-- J. A. Langford

Tuesday, December 07, 2010

Local Authors Discuss/Sell/Sign Their Books

APL has two events coming up where local authors will read from their work and sign books. The featured books will also be available to purchase at these events. D. Alexander Holiday will read from his book, "In the Care of Strangers: The Autobiography of a Foster Child" on Wednesday, Dec. 8, at 6 p.m. at the Delaware Branch (331 Delaware Avenue). Holiday was born in New York City and raised in foster care. He later earned bachelor's and master's degrees from the University at Albany. Times Union writer Paul Grondahl will read from "The Story of Albany" on Tuesday, Dec. 14, at 1:30 p.m. at the Main Library. The book features a number of Albany remembrances penned by Albany residents, workers, and supporters. Paul will read from the book, which was produced by the Times Union last year and sponsored by APL.

Happy Anniversary Pine Hills Branch

The Times Union wrote that the numbers tell the story of the success of the Pine Hills branch of the Albany Public Library. well, perhaps in part. But I don't know how one quantifies how wonderful that space has turned out to be. Here's the library's take.

Monday, December 06, 2010

Everett Road blood donation center

Effective December 1st, the Everett Road blood donation center has expanded its hours, now open later on Mondays and also open on Thursdays to better meet donor needs.
Monday: 6:30 a.m. - 5:00 p.m.
Tuesday: 6:30 a.m. - 5:00 p.m.
Wednesday: 9:00 a.m. - 7:00 p.m.
Thursday: 12:00 p.m - 7:00 p.m.
Friday: 6:30 a.m. - 1:30 p.m.
Saturday: 6:30 a.m. - 1:30 p.m.
Sunday: 6:30 a.m. - 1:00 p.m.
Donation appointments are required.

To schedule an appointment to donate at blood at the Everett Road donation center or to find out about other donation opportunities in our community, please call 1-800-RED CROSS (800-733-2767) or go to

All presenting donors who donate in December can enter to win one of four Home Theater entertainment packages donated by Best Buy!

Friday, December 03, 2010

Huge Book/Music/Movie Sale Dec. 4

Bargain hunters looking for gently used books, movies, and music at very low prices should head to the Main Library on Saturday, Dec. 4. The Bookends Used Book Store clearance sale will take place from 10 a.m. until 5 p.m. in the small auditorium of the Main Library at 161 Washington Avenue.
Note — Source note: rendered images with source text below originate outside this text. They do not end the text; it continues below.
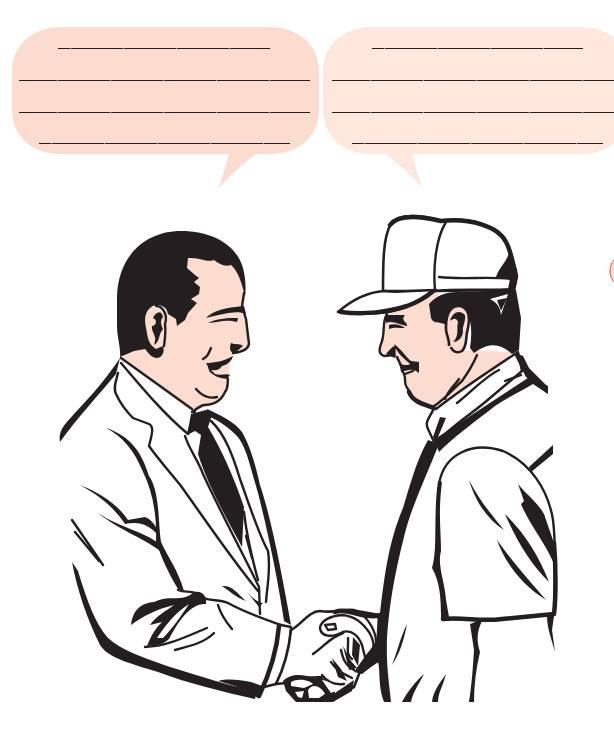
<!DOCTYPE html>
<html lang="en">
<head>
<meta charset="utf-8">
<title>Dialogue worksheet</title>
<style>
:root{--ink:#231f20;--skin:#fcdccf;--bubble-left:#fcdccf;--bubble-right:#fee7dd;--marker:#e0504a;--paper:#fff}
html,body{margin:0;background:var(--paper);overflow:hidden}
svg{display:block;width:614px;height:731px}
.bubble-left{fill:var(--bubble-left)}
.bubble-right{fill:var(--bubble-right)}
.rules{stroke:var(--ink);stroke-width:1.2;stroke-dasharray:52.3 .7}
.marker{fill:var(--bubble-left);stroke:var(--marker)}
.skin{fill:var(--skin)}
.paper{fill:var(--paper)}
.ink{fill:var(--ink)}
.line{fill:none;stroke:var(--ink);stroke-width:2.4;stroke-linecap:round;stroke-linejoin:round}
.bold{stroke-width:4.5}
.fine{stroke-width:1.6}
.outlined{stroke:var(--ink);stroke-width:2.6;stroke-linejoin:round}
</style>
</head>
<body>
<svg viewBox="0 0 614 731" role="img" aria-label="Two men shaking hands under two empty speech bubbles">
  <g id="left-bubble">
    <path class="bubble-left" d="M62 27H269C300 27 319 46 319 72V109C319 136 300 154 269 154H256Q236 168 219 188L229 154H62C31 154 12 136 12 109V72C12 46 31 27 62 27Z"/>
    <g class="rules">
      <line x1="58" y1="48.500" x2="270" y2="48.500" stroke-dashoffset="40"/>
      <line x1="19" y1="80.500" x2="310" y2="80.500" stroke-dashoffset="14"/>
      <line x1="19" y1="112.500" x2="310" y2="112.500" stroke-dashoffset="14"/>
      <line x1="39" y1="143.500" x2="290" y2="143.500" stroke-dashoffset="40"/>
    </g>
  </g>
  <g id="right-bubble">
    <path class="bubble-right" d="M373 27H580C611 27 630 46 630 72V109C630 136 611 154 580 154H412L422 187Q404 168 386 154H373C342 154 323 136 323 109V72C323 46 342 27 373 27Z"/>
    <g class="rules">
      <line x1="372" y1="48.500" x2="583" y2="48.500" stroke-dashoffset="40"/>
      <line x1="332" y1="80.500" x2="623" y2="80.500" stroke-dashoffset="14"/>
      <line x1="332" y1="112.500" x2="623" y2="112.500" stroke-dashoffset="14"/>
      <line x1="352" y1="143.500" x2="603" y2="143.500" stroke-dashoffset="40"/>
    </g>
  </g>
  <circle class="marker" cx="627" cy="271" r="17"/>

  <g id="businessman">
    <path class="skin" d="M186 256H212L236 268L245 290L244 306L247 322L249 347L234 353L230 361L229 378L226 388L219 400L205 405L192 412L122 357L144 345L146 305L178 315Z"/>
    <path class="ink" d="M120 357C121 348 117 338 117 325V297C118 255 146 231 181 231C214 231 237 246 243 268C246 280 246 290 245 297C242 283 238 271 231 265C225 267 219 264 214 260C206 263 201 257 188 258L187 268L195 275L199 278L194 282L200 287L199 294L191 299L197 303L188 313L185 320L177 326L176 319L168 314C167 307 160 303 153 306C145 310 144 319 146 328C148 338 148 344 156 349L163 346C165 352 162 358 157 358C151 358 148 352 145 349L134 351Z"/>
    <path class="line" d="M164 346C165 339 166 332 165 324C168 315 163 306 156 306"/>
    <path class="ink" d="M153 318C156 311 162 310 163 317C160 320 161 325 163 329C158 335 160 342 154 345C158 335 151 333 152 326C156 326 158 320 153 318Z"/>
    <path class="line" d="M244 293L242 306L246 319L249 344C248 350 242 352 233 353"/>
    <path class="ink" d="M206 318C214 310 225 308 244 306L246 314C236 310 225 314 206 318ZM208 323C219 318 227 318 238 318L237 322C226 319 219 322 208 323ZM231 343C235 345 239 343 243 346L236 352C230 354 229 349 231 343Z"/>
    <path class="ink" d="M206 363C215 363 224 361 233 356C232 361 227 365 222 366C219 370 217 371 211 370L215 374C221 376 226 373 230 375L227 379C220 378 216 377 211 373C208 371 209 367 206 363Z"/>
    <path class="line" d="M228 379C227 383 229 387 225 392C221 401 214 405 204 405C200 406 196 409 192 412"/>
    <path class="line" d="M196 389C202 396 210 399 217 397M211 348C208 355 207 357 203 359"/>

    <path class="line" d="M121 358L192 409M121 363C143 389 165 415 188 434L195 411"/>
    <path class="ink" d="M191 414L206 410L212 415L208 427C222 450 235 480 244 507L242 547C225 516 207 483 198 454L201 435L195 431L187 435Z"/>
    <path class="ink" d="M120 358L116 374C97 397 77 418 60 442C58 431 64 425 74 414C91 396 106 379 120 358Z"/>
    <path class="line" d="M118 373C116 381 113 388 116 394C121 405 127 412 133 418L149 424C155 427 151 437 149 446C158 459 170 472 181 486C204 518 230 557 258 591"/>
    <path class="line" d="M185 436C189 449 198 460 203 474C219 509 241 550 259 587L260 614"/>
    <path class="ink" d="M207 409C220 415 235 422 242 432C250 446 255 463 260 485C272 521 282 575 291 625L284 621C278 580 267 528 258 493C250 466 246 445 236 435C228 427 217 419 205 415Z"/>
    <path class="line" d="M211 421C225 434 233 456 240 479C250 507 259 535 268 551C271 569 267 587 266 602M244 512C247 540 254 565 258 580M246 536L252 558"/>
    <path class="ink" d="M106 428C131 436 142 453 149 476C160 492 158 523 161 542C169 559 178 570 184 591L178 589C169 574 160 555 156 541C157 513 152 490 143 472C134 450 123 437 106 428Z"/>
    <path class="ink" d="M80 485C101 493 119 506 128 520L145 517C152 520 157 526 159 536C149 525 140 521 125 524C113 506 98 495 80 485ZM98 513C122 529 145 531 162 546L164 554C145 538 122 532 98 513Z"/>
    <path class="line" d="M72 520L103 565M75 532L99 561"/>
    <path class="ink" d="M72 562L78 571C87 601 96 625 108 638C122 651 145 658 170 667C202 676 228 687 257 690L255 699C224 692 187 683 158 672C132 664 108 658 100 645C87 619 77 589 72 562Z"/>
    <path class="ink" d="M131 625C133 608 143 603 154 602C171 594 183 603 194 592C204 590 207 598 206 604C190 603 178 622 169 639C162 646 152 645 147 646C151 637 153 631 162 622L150 625C156 616 166 611 174 605C157 609 143 616 131 625Z"/>
    <path class="paper" d="M157 638C164 628 172 615 189 604C182 615 171 630 163 638Z"/>
    <path class="line" d="M178 590C185 593 191 590 197 594C208 603 217 598 228 603C246 613 264 619 281 625"/>
    <path class="line" d="M145 647C168 646 185 637 207 628M175 650C194 645 205 642 214 633M218 605C221 615 226 622 232 629"/>
    <path class="ink" d="M222 586C232 585 236 592 246 601C235 597 231 592 222 586ZM218 681C229 678 239 680 251 682L262 686L258 698L248 692C238 686 228 684 218 681ZM247 592C252 598 259 603 263 603L259 607Z"/>
    <path class="line bold" d="M279 626C277 650 270 673 259 696"/>
    <path class="line" d="M281 625L291 627C290 649 284 669 276 684L264 687"/>
  </g>

  <g id="worker">
    <path class="skin" d="M386 315L436 291L449 320L454 352L470 350L512 352L505 362L432 407L411 399L405 376L394 356L380 352L385 333Z"/>
    <path class="ink" d="M429 304C436 296 445 292 457 292L516 290L521 318L519 350L512 354C500 343 489 342 474 353L470 348C472 335 472 322 467 313C462 305 453 305 449 315L446 325C440 321 434 325 431 318Z"/>
    <path class="paper" d="M490 299L508 294L501 315C500 306 496 302 490 299Z"/>
    <path class="ink" d="M497 300L507 298L501 311Z"/>
    <path class="skin outlined" d="M449 346C450 339 445 334 446 326C446 312 452 305 460 306C469 308 470 318 468 328C465 337 468 345 462 351C457 354 452 351 451 347"/>
    <path class="ink" d="M450 321C452 312 460 309 465 315C466 322 462 326 463 332C462 339 457 342 453 342C460 335 456 329 458 322C456 317 453 319 450 321Z"/>
    <path class="paper outlined" d="M383 291C383 265 383 236 391 224C399 212 426 216 441 221C468 217 497 224 507 244C512 255 514 264 517 276L514 290L435 291Z"/>
    <path class="line bold" d="M390 225C399 213 424 217 441 221C470 218 498 226 506 242C511 251 512 261 515 271"/>
    <path class="ink" d="M510 247L518 276L515 290L508 289L510 279L496 277C500 265 509 261 510 247Z"/>
    <path class="line" d="M446 222C436 238 433 266 435 290M439 277C463 280 487 276 511 279M435 291C460 288 488 291 513 289"/>
    <path class="paper outlined" d="M338 312C353 299 369 292 384 291C401 293 420 290 436 290C421 302 405 309 388 312C369 315 354 314 338 312Z"/>
    <path class="line bold" d="M341 312C364 315 389 312 407 306C418 302 426 297 432 292"/>
    <path class="line" d="M387 314C382 322 385 332 382 341C380 347 377 353 384 356L394 355"/>
    <path class="ink" d="M385 315H405C400 321 408 322 407 326C399 325 393 320 386 323ZM389 325C395 323 401 325 405 328C399 328 394 327 389 329ZM386 354C390 350 393 345 397 346C394 350 397 356 395 358ZM394 344C402 350 407 358 411 361L419 362V373C413 368 408 370 402 372L399 363C402 365 408 366 410 364C405 359 397 354 394 344Z"/>
    <path class="line" d="M397 357C399 362 402 365 402 371C408 377 402 382 408 389C409 401 421 405 434 407M405 374L413 371"/>
    <path class="line" d="M434 406C443 401 452 390 462 381C470 370 474 362 477 355M445 399C449 389 455 385 459 379"/>
    <path class="line bold" d="M409 392C413 402 423 404 434 408"/>
    <path class="line" d="M434 408C431 416 424 421 428 429L435 444C451 426 472 414 490 398L522 371L518 352C489 371 459 391 436 409"/>
    <path class="ink" d="M433 437L440 417L446 418L438 437L531 376C535 382 541 381 548 386V394L533 384C516 394 504 399 490 410C469 426 453 438 439 452ZM513 352L523 356L529 368L548 387L546 393L526 377Z"/>
    <path class="line" d="M457 403C472 391 486 376 499 370M505 381L521 375"/>
    <path class="ink" d="M428 440L439 444C426 477 411 507 404 537C394 576 389 607 387 638C386 664 389 683 391 702H384C376 681 383 662 374 656L379 622C384 579 388 543 403 508C410 485 417 459 428 440Z"/>
    <path class="paper" d="M438 485C446 451 475 439 506 453C535 464 554 505 554 552V613L443 618Z"/>
    <path class="line" d="M439 484C444 454 472 441 503 451C530 463 548 489 553 520C557 552 554 583 554 612"/>
    <path class="ink" d="M438 481L442 482C438 513 441 530 441 551C437 565 445 582 446 600L449 617L441 618C441 598 440 582 432 568C438 548 433 516 438 481ZM518 484C526 494 538 503 544 514L554 543V564C546 544 528 522 521 504L524 501ZM469 480C480 502 493 516 504 530C487 519 475 501 469 480ZM497 540C515 565 530 581 546 600C522 585 505 563 497 540ZM505 514C524 533 538 554 549 582C532 566 516 540 505 514Z"/>
    <path class="line bold" d="M443 619C465 617 480 622 502 619L554 614C556 598 556 567 554 543"/>
    <path class="ink" d="M529 467L553 445V454L531 472ZM547 616H554L552 630L555 652C552 640 547 629 547 616ZM470 624L483 619C477 630 476 640 480 652C476 669 474 685 474 702H469C472 683 473 665 474 650ZM402 702C408 691 415 682 424 674C419 684 413 692 411 702ZM432 702C433 692 439 684 446 674C443 686 438 693 438 702ZM392 665C397 653 400 638 407 624C404 640 400 653 392 665Z"/>
  </g>

  <g id="handshake">
    <path class="paper outlined" d="M291 630C301 625 309 611 320 611C337 614 346 607 357 611L379 615L377 654L361 669L354 687L327 700H300L286 683L276 684C285 666 289 649 291 630Z"/>
    <path class="line bold" d="M335 612C348 607 363 620 381 615"/>
    <path class="line" d="M320 628C321 620 331 616 342 615C356 616 363 624 369 632C375 642 375 651 368 657M320 628C321 637 332 638 343 632C352 629 359 637 362 645L366 661M325 625L335 624L336 629L328 630ZM362 614C372 624 377 635 376 646"/>
    <path class="line" d="M343 633C329 638 325 646 313 654M348 638C349 647 345 654 352 659M341 650C343 659 345 665 354 670M331 662C337 672 345 674 352 678M322 675C328 683 336 685 344 684M285 683C291 674 309 679 322 677"/>
    <path class="ink" d="M353 637L360 645L358 666L352 655ZM343 646L351 661L357 668L349 670ZM332 658L341 669L347 681L338 677ZM366 655C372 648 376 641 380 635V661L371 667L362 674L354 672Z"/>
    <path class="ink" d="M283 681C291 673 304 674 315 679C322 674 332 683 335 693L354 680L352 691L333 702H296L286 691Z"/>
    <g class="paper">
      <path d="M291 682C298 678 309 680 313 684L304 688L291 686ZM295 692L304 691L302 698L298 697ZM308 690C313 682 322 687 325 694L319 698H309ZM322 680C330 681 335 686 337 690L331 693Z"/>
    </g>
  </g>
</svg>
</body>
</html>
Admission is free from 11 a.m. until close. Early admission is $5 from 10 to 11 a.m. For more information, please call 427-4349.

Thousands of items will be on sale:
· DVDs are $3 each
· Antique books are $2 each
· Oversized and hard cover books are $1 each
· Soft cover books and music CDs are two for $1
· Pocket books are four for $1
· VHS tapes and LPs are 5 for $1

Bring your own bag for the special bag sale that runs from 2 to 5 p.m. Fill your bag with as many items as it will hold for just $5. Oversized bags will be charged accordingly.

A small quantity of used computer monitors will also be for sale. The 15-inch, LCD, flat-screen monitors will be sold for $25 each, as is. The library will provide no technical support, and will accept no returns.

Thursday, December 02, 2010

Information Overload in the 16th Century

Here's an interesting article on information overload from Ann Blair, professor of history at Harvard University. Apparently, information overload was also a worry as a result of Gutenberg’s invention of the printing press. The evolution of the card catalog is also explained.

Wednesday, December 01, 2010

World AIDS Day

An estimated 1.1 million Americans are living with HIV, and yet one out of five don’t know it. World AIDS Day (December 1) is an opportunity to take action.